TableEquals performance

May 5, 2010 at 9:45 PM

Why don't you utilize a query construct that is scalable?  The code in Internal.GenerateComparisonSQLQuery utilizes joins to compare the data, which is the slowest method that could be used.  It magnifies as the size of the data increases and several hundred thousand rows is becoming a trivial data set,  Instead of doing all of the joining, you can instead do the following:

SELECT TOP 1 *
FROM (SELECT <columns>
        FROM TableA
        EXCEPT
        SELECT <columns>
        FROM TableB) a

SELECT TOP 1 *
FROM (SELECT <columns>
        FROM TableB
        EXCEPT
        SELECT <columns>
        FROM TableA) a

If either query results a row of data, the tables do not match.  This will run in a fraction of the time as the existing code.  It also involves much less code in the Internal.GenerateComparisonSQLQuery stored procedure.

 

May 9, 2010 at 3:13 PM

mhotek,

 Thank you for your suggestion. I am going to do this in the next version. And thank you for the “IsTableNotEmpty” assert – I going to also include that.

Aug 16, 2010 at 12:50 AM
Edited Aug 16, 2010 at 12:53 AM

Mhotek, 

Thank you for your suggestions.  

I included the IsTableNotEmpty in the last release (V 1.6)

I’ve put on hold implementing the EXCEPT solution. Here is my reasoning: Using a solution based on EXECPT will reduce the quality of the output. With the current implementation, in case of a comparison mismatch I can show details in the error message that a solution based on EXECPT will not be able to provide. The main scope of this tool is to verify correctness and that is usually done by verifying scenarios that use controlled sets of data. That means in the case of table comparison that one will most likely compare a relatively small number of rows (most likely less than thousands).

Granted, I can see cases where people will want to validate a new production procedure. They could do that with real data and use TST to compare the old result set vs. the new result set. In that case my current implementation could definitely use the performance improvements allowed by your suggestion. If this will be signaled as an issue by users I may provide an alternate API (something like Assert.FastTableEquals) and implement that based on EXECPT. The new API will have better performance but potentially less details in the error message.

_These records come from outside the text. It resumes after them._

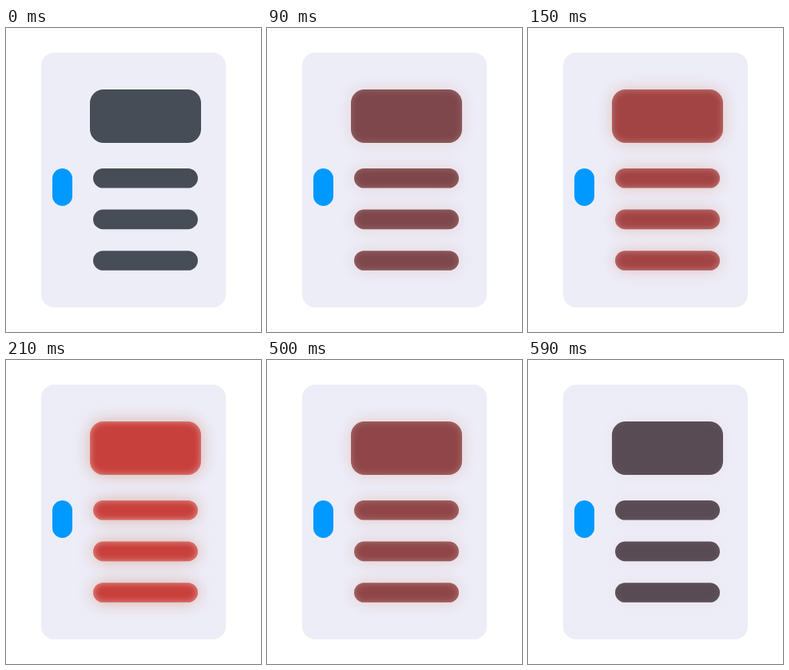
An HTML page with a canvas that plays this animation: 319x381 px, repeating every 0.62 s.

```html
<!DOCTYPE html>
<html lang="en">
<head>
<meta charset="utf-8">
<title>Card highlight</title>
<style>
  html, body { margin: 0; width: 100%; height: 100%; overflow: hidden; background: #fff; }
  canvas { display: block; }
</style>
</head>
<body>
<canvas id="stage" width="319" height="381"></canvas>
<script>
const ctx = document.getElementById("stage").getContext("2d");
const LOOP = 620, STEP = 30, STEPS = 7, FADE_START = 440;
const IDLE = [70, 77, 87], HOT = [200, 64, 60];
const FAR = 1000; // offset that keeps shadow casters off stage

// Adds the header block and the three bars to the current path.
function addBlocks(dx = 0) {
  ctx.roundRect(105 + dx, 77, 139, 67, 17);
  for (let i = 0; i < 3; i++) {
    ctx.roundRect(109 + dx, 176 + i * 51.6, 131, 24.6, 12.3);
  }
}

function fillRound(color, ...box) {
  ctx.beginPath();
  ctx.roundRect(...box);
  ctx.fillStyle = color;
  ctx.fill();
}

function castShadow(color, blur, buildPath) {
  ctx.save();
  ctx.shadowColor = color;
  ctx.shadowBlur = blur;
  ctx.shadowOffsetX = FAR;
  ctx.fillStyle = "#000";
  ctx.beginPath();
  buildPath();
  ctx.fill("evenodd");
  ctx.restore();
}

// Rises in seven steps, holds, then falls in seven steps.
function heatAt(time) {
  if (time < FADE_START) return Math.min(STEPS, Math.floor(time / STEP)) / STEPS;
  return Math.max(0, STEPS - 1 - Math.floor((time - FADE_START) / STEP)) / STEPS;
}

function draw(heat) {
  ctx.fillStyle = "#fff";
  ctx.fillRect(0, 0, 319, 381);
  fillRound("#ededf8", 44, 31, 231, 319, 16);
  fillRound("#0099ff", 58, 176, 25, 47, 12.5);

  if (heat > 0) {
    castShadow(`rgba(200, 120, 90, ${0.5 * heat})`, 20, () => addBlocks(-FAR));
  }

  const rgb = IDLE.map((c, i) => Math.round(c + (HOT[i] - c) * heat));
  ctx.beginPath();
  addBlocks();
  ctx.fillStyle = `rgb(${rgb})`;
  ctx.fill();

  if (heat > 0) {
    ctx.save();
    ctx.clip();
    castShadow(`rgba(255, 245, 240, ${0.5 * heat})`, 9, () => {
      ctx.rect(-FAR, 0, 319, 381);
      addBlocks(-FAR);
    });
    ctx.restore();
  }
}

const start = performance.now();
function tick() {
  draw(heatAt((performance.now() - start) % LOOP));
  requestAnimationFrame(tick);
}
tick();
</script>
</body>
</html>
```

At this point I decided to postpone doing so until I have more signals from the users.